With only 10 days to spare before Navajo voters are scheduled to elect a new president, all three branches of the government are wrangling over who has final authority of the ballots.
The Navajo Supreme Court on Thursday, October 23, ordered the election to be postponed and for election officials to immediately reprint ballots without Chris Deschene’s name on them. Deschene, who came in second during the August 26 primary, was disqualified when he failed to prove he speaks fluent Navajo, a requirement for the position.
The high court’s opinion, which it deemed final and permanent, upheld a lower court’s decision to disqualify Deschene. It also called for the November 4 general election, during which voters will select a variety of local, state and federal leaders, to continue as planned – minus the presidential candidates.

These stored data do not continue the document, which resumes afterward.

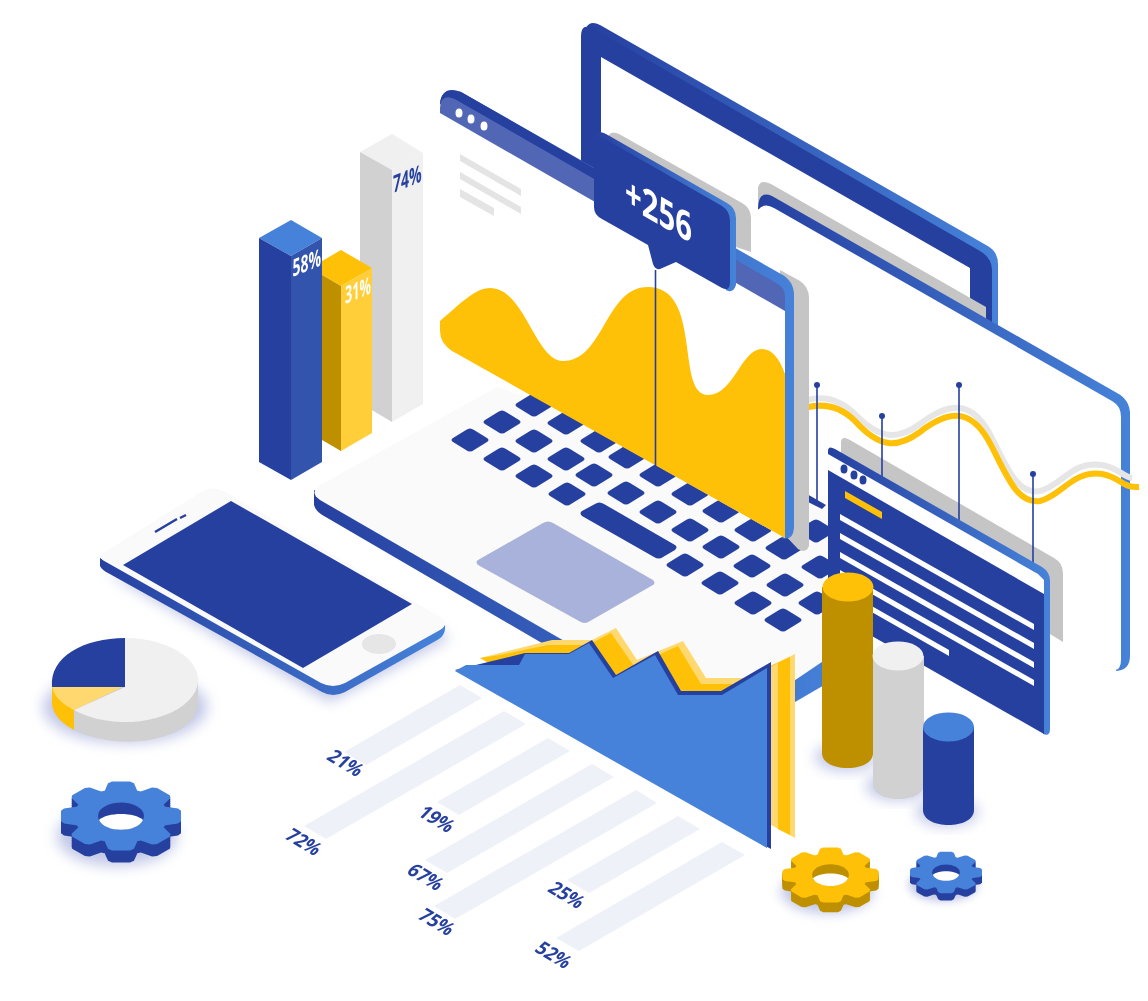
<!DOCTYPE html>
<html lang="en">
<head>
<meta charset="utf-8">
<title>Isometric data analytics illustration</title>
<style>
:root{--navy:#2640a0;--blue:#4682d9;--bar:#5167b5;--yellow:#ffc107;--pale-yellow:#ffd970;--gold:#be9000;--light:#f0f0f0;--grey:#d1d1d1;--shade:#c5c5c5;--paper:#fafafa;--stripe:#eef1f8;--pad:#a9b2da}
html,body{margin:0;background:#fff;overflow:hidden}
svg{display:block;width:1148px;height:1001px}
text{font-family:"Open Sans","Noto Sans",sans-serif;font-weight:700}
.navy{fill:var(--navy)}.blue{fill:var(--blue)}.bar{fill:var(--bar)}.yellow{fill:var(--yellow)}.pale-yellow{fill:var(--pale-yellow)}.gold{fill:var(--gold)}.light{fill:var(--light)}.grey{fill:var(--grey)}.shade{fill:var(--shade)}.paper{fill:var(--paper)}.pad{fill:var(--pad)}.white{fill:#fff}
.edge{fill:url(#edge)}
.stripes{fill:var(--stripe)}
.shadow{fill:#8590cf;opacity:.5;filter:url(#soft)}
.curve{fill:none;stroke-width:6}
.pin{stroke:var(--navy);stroke-width:1.6}
.bar-label{font-size:24px}
.floor-label{font-size:24px;text-anchor:middle;fill:var(--navy)}
.tooltip-label{font-size:41px;fill:#fff}
</style>
</head>
<body>
<svg viewBox="0 0 1148 1001" role="img" aria-label="Laptop, phone, charts and gears in an isometric analytics scene">
<defs>
<linearGradient id="edge"><stop offset="0" stop-color="#2640a0"/><stop offset="1" stop-color="#4682d9"/></linearGradient>
<filter id="soft" x="-30%" y="-30%" width="160%" height="160%"><feGaussianBlur stdDeviation="7"/></filter>
<path id="key" d="M-17 -2L-4 -10Q0 -13 4 -10L17 -2Q20 0 17 2L4 10Q0 13 -4 10L-17 2Q-20 0 -17 -2Z"/>
<polygon id="teeth" points="-60,-9 -57,-13 -45,-16 45,-16 57,-13 60,-9 60,9 57,13 45,16 -45,16 -57,13 -60,9"/>
<g id="gear-face" transform="scale(1 .575)"><circle r="47"/><use href="#teeth"/><use href="#teeth" transform="rotate(45)"/><use href="#teeth" transform="rotate(90)"/><use href="#teeth" transform="rotate(135)"/></g>
<g id="gear-side"><use href="#gear-face" y="2"/><use href="#gear-face" y="4"/><use href="#gear-face" y="6"/><use href="#gear-face" y="8"/><use href="#gear-face" y="10"/><use href="#gear-face" y="12"/></g>
<ellipse id="gear-hole" rx="23" ry="13.5"/>
<path id="gear-gap" class="white" d="M-22 4C-14 -4 14 -4 22 4C16 17 -16 17 -22 4Z"/>
</defs>

<g id="monitor">
<path class="edge" d="M586 28Q590 20 600 25L986 245Q998 251 998 264V326L985 318V262Z"/>
<path class="navy" d="M581 168V36Q581 22 594 29L980 251Q992 258 992 270V323L970 311V268L601 57V180Z"/>
</g>

<g id="line-chart-window">
<path class="shade" d="M758 210V190Q758 178 771 184L986 307V330Z"/>
<path class="edge" d="M758 209Q758 190 772 196L1117 393Q1130 400 1130 414V656Q1130 670 1116 671L1116 420Z"/>
<path class="white" d="M758 210Q764 202 774 208L1112 401Q1121 406 1121 417V660Q1121 670 1114 670L758 465Z"/>
</g>

<g id="laptop">
<path class="edge" d="M314 490V505Q316 512 324 516L708 740Q719 746 730 740L850 670V640L719 722Z"/>
<path class="paper" d="M322 484L497 387L793 490L850 520V643L730 724Q719 730 708 724L320 500Q308 492 322 484Z"/>
<path class="pad" d="M478 560L543 523Q548 520 553 523L653 580Q656 583 653 585L590 621Q585 625 579 621L478 565Q475 562 478 560Z"/>
<g id="keyboard" class="navy">
<use href="#key" x="534" y="405"/><use href="#key" x="566" y="423"/><use href="#key" x="599" y="441"/><use href="#key" x="627" y="457"/><use href="#key" x="658" y="475"/><use href="#key" x="690" y="494"/><use href="#key" x="721" y="511"/><use href="#key" x="753" y="530"/><use href="#key" x="784" y="548"/>
<use href="#key" x="502" y="422"/><use href="#key" x="534" y="441"/><use href="#key" x="566" y="459"/><use href="#key" x="594" y="475"/><use href="#key" x="626" y="493"/><use href="#key" x="658" y="512"/><use href="#key" x="690" y="530"/><use href="#key" x="721" y="547"/><use href="#key" x="752" y="566"/><use href="#key" x="785" y="585"/><use href="#key" x="817" y="603"/>
<use href="#key" x="470" y="440"/><use href="#key" x="502" y="459"/><use href="#key" x="534" y="476"/><use href="#key" x="567" y="494"/><use href="#key" x="685" y="565"/><use href="#key" x="720" y="583"/><use href="#key" x="753" y="603"/><use href="#key" x="783" y="620"/><use href="#key" x="816" y="531"/><use href="#key" x="820" y="567"/>
<path d="M582 511L595 504Q599 501 604 504L675 545Q678 547 675 550L663 557Q659 560 654 557L582 516Q579 513 582 511Z"/>
<polygon points="793,488 800,490 826,505 822,509 796,496"/>
</g>
</g>

<g id="line-curves">
<path class="curve" stroke="#e6e6e6" d="M795 404C822 392 840 400 855 414C880 440 898 440 920 424C955 397 975 405 992 438C1008 470 1018 495 1040 491C1062 486 1072 460 1102 465C1118 468 1124 477 1132 478"/>
<path class="curve" stroke="#ffc107" d="M793 412C820 400 840 406 855 421C880 449 898 448 920 432C955 405 975 413 992 447C1008 479 1018 504 1040 501C1062 496 1072 470 1102 474C1120 477 1122 488 1139 487"/>
</g>

<g id="list-window">
<path class="shade" d="M841 470V443Q841 435 850 440L1054 558Q1063 563 1063 573V642L1040 628Z"/>
<g id="pins" class="pin"><path d="M817 385V502M882 416V480M959 385V522M1033 474V564"/></g>
<g class="navy"><circle cx="817" cy="385" r="3"/><circle cx="882" cy="416" r="3"/><circle cx="959" cy="385" r="3"/><circle cx="1033" cy="474" r="3"/></g>
<path class="edge" d="M828 460V451Q828 445 835 449L1042 567Q1050 572 1050 581V729Q1050 737 1043 734V590Z"/>
<polygon class="white" points="828,454 1038,574 1044,580 1044,596 828,473"/>
<polygon class="navy" points="828,470 1044,594 1044,734 828,611"/>
<g class="navy"><ellipse cx="844" cy="469" rx="3.5" ry="4.5"/><ellipse cx="854" cy="475" rx="3.5" ry="4.5"/><ellipse cx="863" cy="480" rx="3.5" ry="4.5"/></g>
<polygon class="yellow" points="845,491 882,512 882,519 845,498"/>
<g class="white"><polygon id="list-row" points="840,514 1034,624 1034,630 840,520"/><use href="#list-row" y="19"/><use href="#list-row" y="38"/><use href="#list-row" y="56"/><polygon points="840,588 949,650 949,656 840,594"/></g>
</g>

<g id="column-chart">
<polygon class="light" points="392,134 423,153 392,170 360,152"/><polygon class="grey" points="360,152 392,170 392,422 360,403"/><polygon class="light" points="392,170 423,153 423,404 392,422"/>
<polygon class="yellow" points="341,250 372,268 341,286 310,268"/><polygon class="gold" points="310,268 341,286 341,451 310,433"/><polygon fill="#ffce38" points="341,286 372,268 372,433 341,451"/>
<polygon class="blue" points="291,220 322,238 291,256 259,238"/><polygon class="navy" points="259,238 291,256 291,480 259,462"/><polygon fill="#3354ac" points="291,256 322,238 322,462 291,480"/>
<text class="bar-label navy" textLength="42" lengthAdjust="spacingAndGlyphs" transform="matrix(.68 -.28 0 1 393 193)">74%</text>
<text class="bar-label white" textLength="42" lengthAdjust="spacingAndGlyphs" transform="matrix(.68 -.28 0 1 292.500 277)">58%</text>
<text class="bar-label white" textLength="38" lengthAdjust="spacingAndGlyphs" transform="matrix(.68 -.28 0 1 345 304)">31%</text>
</g>

<g id="area-chart-window">
<path class="shade" d="M780 270L800 281Q809 287 809 298V546Q806 554 798 549L780 530Z"/>
<path class="edge" d="M440 104Q442 85 461 92L781 274Q794 281 794 295V528Q793 541 782 538V310Z"/>
<path class="white" d="M440 112L785 309V538L452 350Q440 343 440 330Z"/>
<path class="bar" d="M440 113V108Q441 92 455 99L778 284Q785 288 785 297V311Z"/>
<path class="navy" d="M440 104Q441 86 461 92L600 172L596 180L455 99Q443 94 440 104Z"/>
<g class="white"><ellipse cx="459" cy="113" rx="3.500" ry="4.500"/><ellipse cx="471" cy="119" rx="3.500" ry="4.500"/><ellipse cx="484" cy="126" rx="3.500" ry="4.500"/></g>
<g fill="#e4e4e4"><polygon id="copy-line" points="460,154 521,189 521,196 460,161"/><use href="#copy-line" y="18"/><polygon points="460,189 494,208 494,216 460,197"/></g>
<path class="yellow" d="M440 321C460 304 475 288 490 288C525 288 535 361 563 361C604 361 605 287 648 287C703 287 675 395 708 395C734 395 741 349 762 349Q776 349 785 374V538L452 351Q440 343 440 331Z"/>
<path class="pin" d="M655.500 270V469"/>
</g>

<g id="tooltip">
<path class="shade" d="M607 140Q609 129 619 134L742 203Q751 208 751 218V252L730 245Z"/>
<path class="edge" d="M594 142Q596 128 606 134L727 203Q736 208 736 218V285Q733 294 726 290V215Z"/>
<path class="navy" d="M594 146Q594 133 605 139L722 206Q730 211 730 221V282Q730 292 722 288L676 262L660 269Q655 270 653 264L648 245L602 219Q594 215 594 207Z"/>
<text class="tooltip-label" textLength="88" lengthAdjust="spacingAndGlyphs" transform="matrix(.76 .44 0 1 625 205)">+256</text>
</g>

<g id="phone">
<polygon class="shadow" points="106,572 330,702 450,638 420,620"/>
<path class="edge" d="M100 558V566Q102 570 108 573L322 692Q333 698 345 692L439 639Q446 634 445 625L333 680Z"/>
<path class="paper" d="M105 552L203 491Q213 486 224 491L440 617Q450 624 440 630L345 683Q333 689 321 683L106 562Q96 557 105 552Z"/>
<polygon class="navy" points="231,501 412,604 303,668 123,565"/>
<ellipse cx="379" cy="644" rx="17" ry="10" fill="#e6e6e6"/>
<path stroke="#2640a0" stroke-width="2.500" d="M155 532L177 519M180 518L186 515"/>
</g>

<g id="pie-chart">
<ellipse class="shadow" cx="125" cy="707" rx="82" ry="36"/>
<path class="grey" d="M74 710V730C120 753 198 741 198 702V680Z"/>
<path class="yellow" d="M52 686V705Q55 720 74 730V709Z"/>
<path class="light" d="M125 638A73 42 0 1 1 74 710L125 687Z"/>
<path class="pale-yellow" d="M52 686H125L74 710Q54 700 52 686Z"/>
<path class="navy" d="M125 638V687H52C49 657 84 638 125 638Z"/>
</g>

<g id="floor-bars" class="stripes">
<polygon points="460,685 482,698 366,765 344,752"/><polygon points="504,711 526,724 326,839 304,826"/><polygon points="548,738 570,751 459,815 437,802"/><polygon points="592,764 614,777 447,873 425,860"/><polygon points="636,790 657,803 455,919 434,906"/><polygon points="678,816 700,829 589,893 567,880"/><polygon points="722,842 745,855 579,951 556,938"/>
</g>
<g id="floor-labels" class="floor-label">
<text transform="matrix(.63 .38 -.58 .6 341 768)">21%</text><text transform="matrix(.63 .38 -.58 .6 299 847)">72%</text><text transform="matrix(.63 .38 -.58 .6 432 824)">19%</text><text transform="matrix(.63 .38 -.58 .6 421 882)">67%</text><text transform="matrix(.63 .38 -.58 .6 432 927)">75%</text><text transform="matrix(.63 .38 -.58 .6 562 900)">25%</text><text transform="matrix(.63 .38 -.58 .6 549 960)">52%</text>
</g>

<g id="mountain-chart">
<polygon class="pale-yellow" points="480,658 552,640 592,640 616,628 637,660 683,641 706,678 745,678 795,654 795,838 771,825"/>
<polygon class="yellow" points="480,658 500,655 548,645 588,645 611,633 634,666 678,646 701,684 740,684 778,663 778,829 790,835 790,657 771,666 771,825 600,725"/>
<polygon class="navy" points="455,670 525,653 569,653 592,640 616,675 658,651 681,691 721,691 771,662 771,849"/>
<polygon class="blue" points="455,671 466,665 519,665 525,654 569,654 589,643 613,678 655,655 678,695 722,695 767,668 767,848"/>
</g>

<g id="cylinders">
<ellipse class="shadow" cx="846" cy="757" rx="31" ry="14"/><path class="gold" d="M822 587V753C822 773 873 773 873 753V587Z"/><ellipse class="yellow" cx="848" cy="587" rx="25.500" ry="14.500"/>
<ellipse class="shadow" cx="897" cy="786" rx="31" ry="14"/><path class="grey" d="M873 656V784C873 804 924 804 924 784V656Z"/><ellipse class="light" cx="898" cy="656" rx="25.500" ry="14.500"/>
<ellipse class="shadow" cx="947" cy="812" rx="31" ry="14"/><path class="navy" d="M923 727V810C923 830 974 830 974 810V727Z"/><ellipse class="blue" cx="948.500" cy="727" rx="25.500" ry="14.500"/>
</g>

<g id="gears">
<g transform="translate(121 816)"><ellipse class="shadow" cx="-4" cy="20" rx="60" ry="30"/><use class="navy" href="#gear-side"/><use class="blue" href="#gear-face"/><use class="navy" href="#gear-hole"/><use href="#gear-gap"/></g>
<g transform="translate(830.500 875) scale(.8)"><ellipse class="shadow" cx="-4" cy="20" rx="58" ry="28"/><use class="gold" href="#gear-side"/><use class="yellow" href="#gear-face"/><use class="gold" href="#gear-hole"/><use href="#gear-gap"/></g>
<g transform="translate(946 872.500) scale(.6)"><ellipse class="shadow" cx="-4" cy="20" rx="58" ry="28"/><use class="navy" href="#gear-side"/><use class="blue" href="#gear-face"/><use class="navy" href="#gear-hole"/><use href="#gear-gap"/></g>
</g>
</svg>
</body>
</html>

It is unavoidable that the presidential election be postponed in order to ensure valid results, Chief Justice Herb Yazzie wrote in the justices’ 2-1 opinion.
“Decisions have to be made to provide finality to this dispute and to ensure a lawful election,” states the opinion, signed by Yazzie and Associate Justice Eleanor Shirley. Associate Justice Irene Black dissented, arguing the matter should have gone first to a tribal district court.
In the wee hours of the morning Friday, however, the Navajo Nation Council narrowly approved emergency legislation to amend election law. The legislation, written to be retroactive and apply to the pending election, does not discard the fluency requirement, but it allows voters to choose their leaders and determine candidates’ language proficiency.
The bill next goes to President Ben Shelly, who has 10 days to approve or veto it.
The Council’s 11-10 vote came after a spirited, hours-long debate in front of a packed house. Delegates opposing the legislation argued the timing was inappropriate and that changing the rules benefited only one person.
“You don’t change the rule in the middle of a basketball or football game,” said delegate Katherine Benally, who spoke passionately in a mixture of Navajo and English and argued against relaxing the language requirements for the tribe’s highest elected position.
“Not on my watch,” she said.
Other delegates raised questions about whether the Council had the authority to make laws that conflict with Supreme Court rulings. It was not immediately clear how – or if – the bill changes the upcoming election.
Speaker Pro Tem LoRenzo Bates, who cast the tie-breaking vote in favor of amending election law, emphasized the language in the bill.
“We are not diminishing the Navajo language in any way, form or fashion,” he said during a phone interview. “There seems to be a misconception that we’re doing away with fluency, but that requirement is still in the law. The language makes it up to the people to decide whether or not a candidate is qualified.”
Bates said his decision was based on Navajo fundamental law, which clearly outlines the peoples’ right to choose their leader.
“It had nothing to do with individuals,” he said. “It had everything to do with respecting the peoples’ vote.”
Meanwhile, Deschene continues to campaign across the 27,000-square-mile reservation, urging people to vote by early or absentee ballot. He also is threatening a class-action lawsuit if the election is halted or the ballot changed, claiming the Nation is violating the people’s right to select a leader.
In a statement released on Facebook this week, Deschene declared that his candidacy is not over.
“I respect the Supreme Court, but given the recent legal proceedings I question whether it was a fair and impartial proceeding,” Deschene said in the statement. “I want to be your president. I am qualified to be your president. And I remain on the ballot as a presidential candidate. You must continue to vote. “
Phone calls to Deschene’s campaign manager were not immediately returned.
The challenge against Deschene began shortly after the primary election when two of his 16 opponents filed grievances claiming he lied on his candidacy application when he asserted he was fluent in Navajo. The case is the first to challenge a candidate’s language skills since the election law was established in 1990.
Deschene, who spoke openly about his struggles with the language, has called his skills “proficient” and promised that he will be fluent by the end of his first term.
Thursday’s opinion marks the second time the high court has considered the case. On September 26, the court in an appeals opinion declared that fluency is a “reasonable requirement” for president and remanded the decision back to a lower court, which disqualified Deschene on default judgment.
The latest opinion did not address whether Deschene meets the language requirement to run for president, but rather whether to uphold the disqualification. According to the opinion, Deschene’s disqualification is permanent because he failed to file proper documents with his appeal.
However, justices in their opinion echoed their previous sentiments about a language spoken by about half of the tribe’s 300,000 members.
“This is a matter of our sovereign right to exist as a nation with its own language,” the opinion states. “Our sacred language defines us as individuals and as a nation.”
The court’s opinion orders Deschene’s name to be replaced on ballots with the third-place finisher in the primary election, Russell Begaye. The court expects Begaye to face off against Joe Shirley Jr., who earned the most votes in the primary and previously served two terms as president. Begaye, a Council delegate, voted against the bill to strike the fluency requirement from election law.
It is not yet clear when the presidential election will be held or whose names will be on the ballot.
“It’s a very complex situation,” Bates said of the election. “There are a lot of decisions still to be made, a lot of puzzle pieces that still need to come together.”